We need to start learning the difference between words. There are words like “metonymical discontinuity” reserved for formal documents such as research papers.

There are words that we need to recognize and use only as slang terms – such as LOL, OMG, <3 and IMHO (In my humble/honest opinion).

But these terms have now bridged the divide between formal and informal since their grand entrance into The Oxford English Dictionary, as reported by The Huffington Post on March 23.

This change from “slang” to “word” raises interesting questions about the nature of language.

When Shakespeare invented 1700 words only 500 years ago, most of which are still part of our daily usage, few questioned his legitimacy.

Most of us today cannot believe that words like “bloody,” “hurry” or “road” were invented by the Bard; they are indistinguishable from “normal” English and remain intrinsic to it (“indistinguishable” and “intrinsic” are, indeed, more Shakespearean inventions).

But now that OMG and LOL have been slotted comfortably next to words like “omnipotent” and “loquacious,” we have to learn the difference between “real words” and simple acronyms.

There is some discrepancy about the idea that LOL and OMG are somehow legitimate words that deserve recognition in the official dictionary of the English language.

If these new terms can enter our official vernacular, what does it say about such contractions as “b/c” and “w/”?

The upcoming generation, believe it or not, is already beginning to use such informal terms in their English papers.

We need to see a difference between what real words are, and what are simply phrases and contractions that deserve to remain in the informal world of text messages and Facebook – not in the official documentation of our language.

There is a line that needs to be drawn. While we should celebrate the evolution of language and the myriad of colorful and ebullient ways we express ourselves, we should also leave room for “old school” methods of communication.

We stand to lose the basics of English in the face of these rapid changes.
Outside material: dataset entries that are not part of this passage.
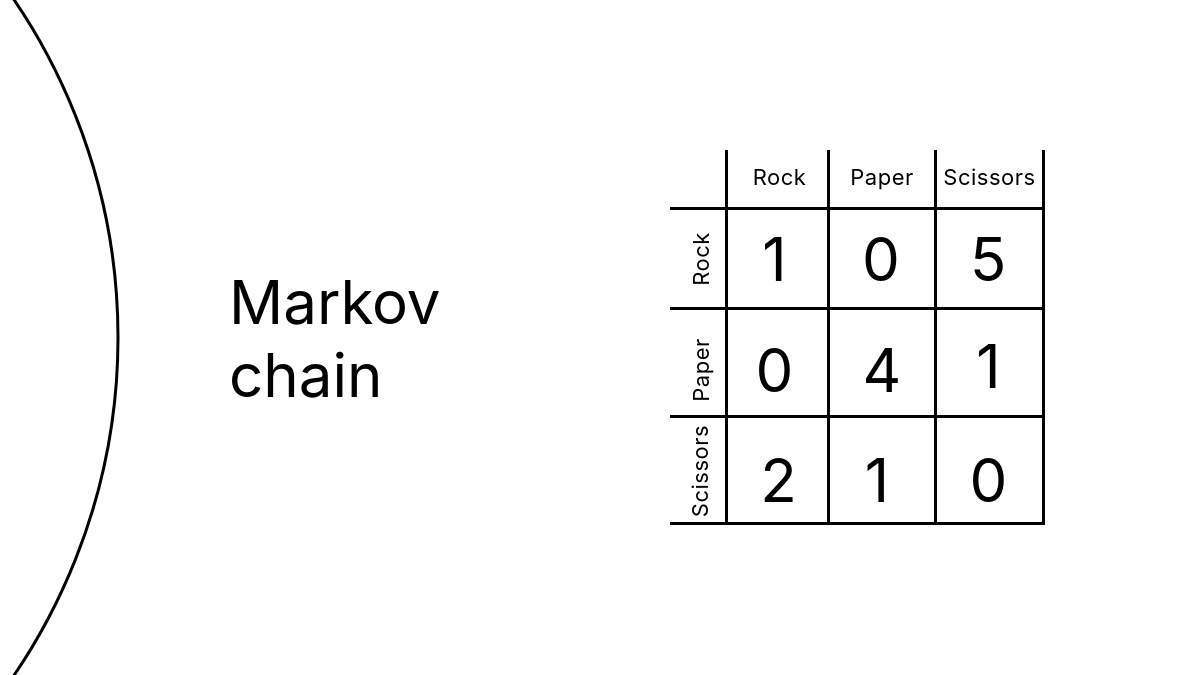
<!DOCTYPE html>
<html lang="en">
<head>
<meta charset="utf-8">
<title>Markov chain</title>
<style>
:root {
  --paper: #fff;
  --ink: #000;
  --rule: 3px;
}
* { box-sizing: border-box; margin: 0; }
body {
  width: 1200px;
  height: 675px;
  overflow: hidden;
  background: var(--paper);
  color: var(--ink);
  font-family: Inter, Roboto, sans-serif;
  font-weight: 400;
}
.slide {
  position: relative;
  display: flex;
  align-items: flex-start;
  width: 1200px;
  height: 675px;
  overflow: hidden;
}
.arc { position: absolute; inset: 0; }
.arc circle { fill: none; stroke: var(--ink); stroke-width: var(--rule); }
.title {
  width: 441px;
  margin: 266px 0 0 229px;
  font-size: 60px;
  font-weight: 400;
  line-height: 73px;
}
.matrix {
  display: grid;
  grid-template-columns: 58px 102px 107px 108px;
  grid-template-rows: 60px 100px 108px 107px;
  margin-top: 150px;
}
.row { display: contents; }
.cell {
  display: flex;
  align-items: center;
  justify-content: center;
  border: solid var(--ink);
  border-width: 0 var(--rule) var(--rule) 0;
  font-size: 60px;
  line-height: 1;
}
.cell span { translate: var(--x, 0) var(--y, 0); white-space: nowrap; }
.label { font-size: 22px; letter-spacing: .5px; min-width: 0; }
.column { --y: -2px; }
.side { --x: 3px; }
.side span { rotate: -90deg; }
</style>
</head>
<body>
<main class="slide">
  <svg class="arc" width="1200" height="675" viewBox="0 0 1200 675" aria-hidden="true">
    <circle cx="-482" cy="337.5" r="600"/>
  </svg>
  <h1 class="title">Markov<br>chain</h1>
  <div class="matrix" role="table" aria-label="Transition counts">
    <div class="row" role="row">
      <div class="cell" role="cell"></div>
      <div class="cell label column" role="columnheader" style="--x:2px"><span>Rock</span></div>
      <div class="cell label column" role="columnheader"><span>Paper</span></div>
      <div class="cell label column" role="columnheader"><span>Scissors</span></div>
    </div>
    <div class="row" role="row">
      <div class="cell label side" role="rowheader"><span>Rock</span></div>
      <div class="cell" role="cell" style="--x:-3px"><span>1</span></div>
      <div class="cell" role="cell" style="--x:-1px"><span>0</span></div>
      <div class="cell" role="cell" style="--x:-1px"><span>5</span></div>
    </div>
    <div class="row" role="row">
      <div class="cell label side" role="rowheader" style="--y:7px"><span>Paper</span></div>
      <div class="cell" role="cell" style="--x:-3px;--y:7px"><span>0</span></div>
      <div class="cell" role="cell" style="--y:7px"><span>4</span></div>
      <div class="cell" role="cell" style="--x:-1px;--y:3px"><span>1</span></div>
    </div>
    <div class="row" role="row">
      <div class="cell label side" role="rowheader" style="--y:1px"><span>Scissors</span></div>
      <div class="cell" role="cell" style="--x:1px;--y:10px"><span>2</span></div>
      <div class="cell" role="cell" style="--x:-5px;--y:10px"><span>1</span></div>
      <div class="cell" role="cell" style="--x:-1px;--y:10px"><span>0</span></div>
    </div>
  </div>
</main>
</body>
</html>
So before we can LOL, we need to laugh out loud.

Shakespeare might say that “brevity is the soul of wit,” but we say that longevity is the heart of enduring, intelligent language.